As for a model, the best we can do is maybe identify trends. For example I do not expect a tall, undeveloped athlete to utilize LHR successfully, even on the first step. In higher level athletes I expect to see a trend of lower to higher heel recovery, but that does not necessarily mean they sweep the foot within an inch of the ground on the first step. And it certainly does not mean they do that for several steps. Looking at the start in the video, I do not want to mess with it by trying to utilize lower heel recovery.

Physical abilities influence technique. I have talked about this in the speed context already in Speed Science. The same concept applies to any model for any movement.

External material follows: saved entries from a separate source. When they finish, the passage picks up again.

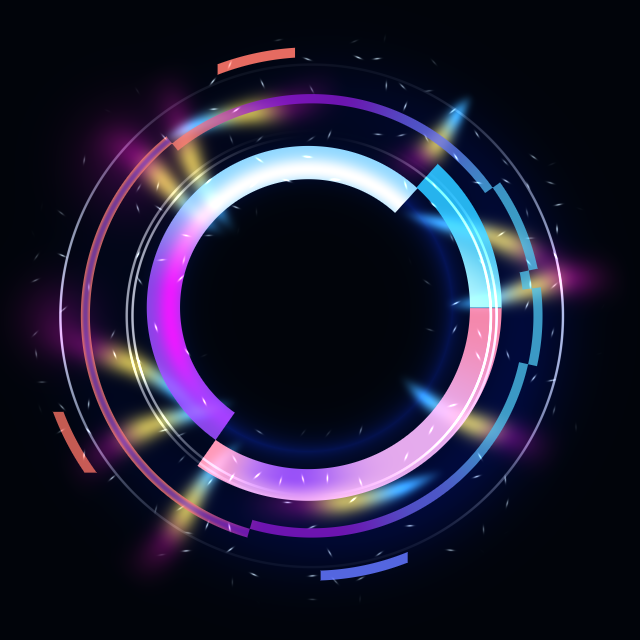
Reproduce this background procedurally as a WebGL 2 fragment shader.

```glsl
#version 300 es
precision highp float;
// Broken neon rings on a near-black ground, with coloured flares and sparks.
// Arcs are polar distance functions; flares are tapered gaussians with a
// colour ramp along their axis; sparks are dashes in a jittered cell grid.
uniform vec2 u_resolution;
out vec4 fragColor;

float pixel;

float cover(float d) { return clamp(0.5 - d / pixel, 0.0, 1.0); }

vec2 hash2(vec2 c) {
  vec3 q = fract(c.xyx * vec3(0.1031, 0.1030, 0.0973));
  q += dot(q, q.yzx + 33.33);
  return fract((q.xx + q.yz) * q.zy);
}

// Ring sector between two radii and two angles in degrees
float arc(vec2 d, float r0, float r1, float a0, float a1) {
  float mid = radians(0.5 * (a0 + a1)), r = length(d);
  vec2 axis = vec2(cos(mid), sin(mid));
  float turn = abs(atan(axis.x * d.y - axis.y * d.x, dot(axis, d)));
  float side = (turn - radians(0.5 * (a1 - a0))) * r;
  return cover(max(abs(r - 0.5 * (r0 + r1)) - 0.5 * (r1 - r0), side));
}

// Ring fragment cut off square by a box
float cutArc(vec2 d, float radius, vec2 lo, vec2 hi) {
  vec2 b = abs(d - 0.5 * (lo + hi)) - 0.5 * (hi - lo);
  return cover(max(abs(length(d) - radius) - 0.0077, max(b.x, b.y)));
}

float hairline(float d) { return smoothstep(0.0022 + pixel * 0.5, 0.0008, abs(d)); }

float blob(vec2 d, float size) { return exp(-dot(d, d) / (size * size)); }

// Light rays: start x, start y, direction, length
vec3 flares(vec2 p) {
  const vec4 rays[11] = vec4[](
    vec4(0.618, 0.418, -0.54, 0.29), vec4(0.69, 0.534, 0.09, 0.29),
    vec4(0.625, 0.681, -0.41, 0.34), vec4(0.378, 0.622, 2.07, 0.30),
    vec4(0.37, 0.635, 2.54, 0.28), vec4(0.371, 0.388, -2.69, 0.30),
    vec4(0.33, 0.345, 2.60, 0.31), vec4(0.39, 0.31, -2.32, 0.29),
    vec4(0.749, 0.844, -2.45, 0.19), vec4(0.70, 0.26, -2.94, 0.33),
    vec4(0.25, 0.77, 0.36, 0.30));
  vec3 sum = vec3(0.0);
  for (int i = 0; i < 11; i++) {
    vec4 ray = rays[i];
    vec2 d = p - ray.xy, axis = vec2(cos(ray.z), sin(ray.z));
    float t = dot(d, axis) / ray.w;
    float across = axis.x * d.y - axis.y * d.x + 0.012 * sin(t * 5.0 + float(i));
    float width = 0.007 + 0.026 * clamp(t, 0.0, 1.0);
    float fade = smoothstep(0.0, 0.25, t) * smoothstep(1.05, 0.5, t);
    vec3 tint = mix(vec3(0.2, 0.55, 0.75), vec3(0.62, 0.55, 0.18), smoothstep(0.2, 0.48, t));
    tint = mix(tint, vec3(0.36, 0.03, 0.27), smoothstep(0.5, 0.75, t));
    sum += tint * fade * exp(-across * across / (width * width));
  }
  return sum;
}

// Short dashes at random slants, gathered around the rings
float sparks(vec2 p, float r) {
  vec2 cell = floor(p * 26.0), seed = hash2(cell), other = hash2(cell + 71.0);
  vec2 d = (fract(p * 26.0) - 0.3 - 0.4 * seed) / 26.0;
  float slant = other.x * 6.283;
  d = mat2(cos(slant), -sin(slant), sin(slant), cos(slant)) * d;
  float dash = exp(-pow(d.x / 0.005, 2.0) - pow(d.y / 0.0013, 2.0));
  float zone = smoothstep(0.17, 0.21, r) * smoothstep(0.46, 0.41, r);
  return dash * zone * step(0.6, other.y) * (0.3 + 0.6 * seed.y);
}

void main() {
  float scale = min(u_resolution.x, u_resolution.y);
  pixel = 1.0 / scale;
  vec2 p = (gl_FragCoord.xy - 0.5 * u_resolution) / scale + 0.5;
  vec2 d = p - vec2(0.487, 0.5065), m = p - vec2(0.4818, 0.5195);
  float r = length(d), rm = length(m);
  vec2 dir = d / max(r, 0.001);
  float angle = degrees(atan(m.y, m.x));

  // Ground and blue haze
  vec3 col = vec3(0.002, 0.016, 0.04);
  float lowerRight = 0.5 + 0.5 * dot(dir, vec2(0.85, -0.53));
  col += vec3(0.0, 0.018, 0.15) * (0.3 + lowerRight) * exp(-pow((r - 0.33) / 0.08, 2.0));
  col += vec3(0.02, 0.08, 0.38) * exp(-abs(rm - 0.225) / 0.018) * (1.0 - 0.4 * lowerRight);
  col += vec3(0.17, 0.01, 0.14) * (blob(p - vec2(0.09, 0.5), 0.06) + blob(p - vec2(0.2, 0.75), 0.08));
  vec3 light = flares(p);
  col += light * smoothstep(0.14, 0.22, rm);

  // Stepped middle ring, its hue turning from coral through purple to teal
  vec3 hue = mix(vec3(0.46, 0.08, 0.73), vec3(0.33, 0.36, 0.83), smoothstep(0.1, 0.55, dir.x));
  hue = mix(hue, vec3(0.25, 0.65, 0.82), smoothstep(0.55, 0.9, dir.x));
  float rim = smoothstep(0.001, 0.007, abs(r - 0.3535));
  hue = mix(hue, mix(vec3(0.5, 0.25, 0.62), vec3(0.85, 0.42, 0.4), rim), smoothstep(-0.2, -0.6, dir.x));
  float inner = arc(d, 0.332, 0.3465, 35.3, 129.0) + arc(d, 0.332, 0.3465, -106.2, -12.6)
    + arc(d, 0.332, 0.3465, 7.1, 11.8);
  float outer = arc(d, 0.3465, 0.3607, 129.0, 253.8) + arc(d, 0.3465, 0.3607, -12.6, 7.1)
    + arc(d, 0.3465, 0.3607, 11.8, 35.3);
  col = mix(col, hue, min(inner + outer, 1.0) * 0.92);

  // Loose outer fragments
  vec3 coral = vec3(0.9, 0.42, 0.38);
  col = mix(col, coral, cutArc(d, 0.412, vec2(-0.147, 0.3), vec2(-0.026, 0.5)));
  col = mix(col, coral * 0.85, cutArc(d, 0.4235, vec2(-0.5, -0.245), vec2(-0.2, -0.15)));
  col = mix(col, vec3(0.33, 0.4, 0.88), cutArc(d, 0.406, vec2(0.014, -0.5), vec2(0.15, -0.3)));

  // Upper-left band: white core at the top, magenta core on the left
  float sweep = mod(angle + 360.0, 360.0), s = (rm - 0.2005) / 0.052;
  float left = smoothstep(125.0, 175.0, sweep);
  vec3 edge = mix(vec3(0.55, 0.84, 1.0), vec3(0.53, 0.27, 0.9), left);
  vec3 core = mix(vec3(1.0), mix(vec3(0.92, 0.1, 1.0), vec3(0.65, 0.25, 1.0), smoothstep(190.0, 225.0, sweep)), left);
  vec3 band = mix(edge, core, exp(-pow((s - 0.3) / 0.38, 2.0)));
  col = mix(col, band, arc(m, 0.2005, 0.2525, 47.5, 235.0));

  // Right cyan band and lower pink band
  float t = (rm - 0.2525) / 0.0495;
  vec3 cyan = mix(vec3(0.68, 0.96, 1.0), vec3(0.15, 0.7, 0.93), smoothstep(0.0, 42.0, angle + 12.0 * t));
  col = mix(col, cyan, arc(m, 0.2525, 0.302, 0.0, 48.0));
  vec3 pink = mix(vec3(0.96, 0.53, 0.67), vec3(0.9, 0.67, 0.93), smoothstep(0.0, -45.0, angle));
  float violet = exp(-pow((angle + 95.0) / 18.0, 2.0)) * smoothstep(1.1, 0.3, t);
  pink = mix(pink, vec3(0.6, 0.32, 0.97), violet);
  pink = mix(pink, vec3(1.0, 0.6, 0.72), smoothstep(-108.0, -125.0, angle));
  col = mix(col, pink, arc(m, 0.2525, 0.302, -125.0, -0.2));

  // Hairline circles, light spilling over the bands, sparks
  float sides = dir.x * dir.x;
  col += vec3(0.75, 0.78, 0.85) * hairline(r - 0.3926) * (0.06 + 0.85 * sides * sides);
  col += 0.75 * hairline(r - 0.289) * (0.2 + 0.6 * sides) * smoothstep(0.8, -0.2, abs(dir.y) + dir.x * 0.3 - 0.3);
  col += 0.7 * hairline(r - 0.28) * sides;
  col += light * 0.2 * smoothstep(0.18, 0.24, rm);
  col += vec3(0.8, 0.88, 0.9) * sparks(p, r);
  fragColor = vec4(min(col, 1.0), 1.0);
}
```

We have to recognize there will always be a gap between the theoretical ideal model and what is currently ideal for a given athlete, and we need to be wary of forcing athletes to perform a movement strategy to a degree they are physically incapable of executing effectively.

In the case of heel recovery, there may be a trend for great accelerators to use LHR to some degree. Exceptional power may be what makes this work. They are moving a longer lever, but it does not slow them down like it does a low level athlete. This allows them to gain more momentum from each push without much sacrifice of quickness. This does not mean all athletes can use LHR successfully.

Even in the case of an elite accelerator, do not forget the simple physics. In acceleration, velocity is gained with each push. That means ground contact time should decrease on each push. That means the leg swing needs to get quicker on each push. That means the lever (swing leg) needs to shorten as you accelerate. It makes no sense to keep the feet within an inch of the ground for several steps. Stop over-doing low heel recovery!

Christian Coleman shows an example of what realistic LHR might look like in an elite sprinter.
  • 1st push from blocks: medium heel recovery. Because of the quickness of the push from the blocks, there is usually less time to swing the leg during this first push than on the next one. Thus the leg swing must be quicker, so heel recovery is higher.
  • 2nd push: toe drag. Coleman is the type of athlete that can use extreme LHR effectively.
  • 3rd push: foot is already starting to come up.
  • 4th push: little higher.
  • 5th push: high heel recovery already.

The next video compares a natural sprint start to what it looks like when people mess things up with LHR. (Example 1) Most people would probably identify the first example as a bad start on video, but I still regularly see people practicing like this. (Example 2) What’s funny is I was trying to be really quick for this example, but my stride rate was actually slightly lower than on my natural start because the contact time was significantly longer. Plus the strides are shorter. This may not look awful live, but it’s bad technique. (Example 3) Natural sprint start checks the boxes (extension, backward foot action, contact under hip, not excessive air time).


To sum things up, I believe LHR is often over-coached and over-done. Many athletes should not be using it at all. Those that can use it should be doing a much more conservative version than the extreme LHR that I often see. And they should be doing it without thinking about it. Personally when I coach I hope to never need to mention heel recovery. It might be something I explore with an athlete only if the components of a good start are not showing up through simple practice. I am not alone in this belief. Consider the statement below from Chidi Enyia, a sprints and hurdles coach of professional track athletes at Altis.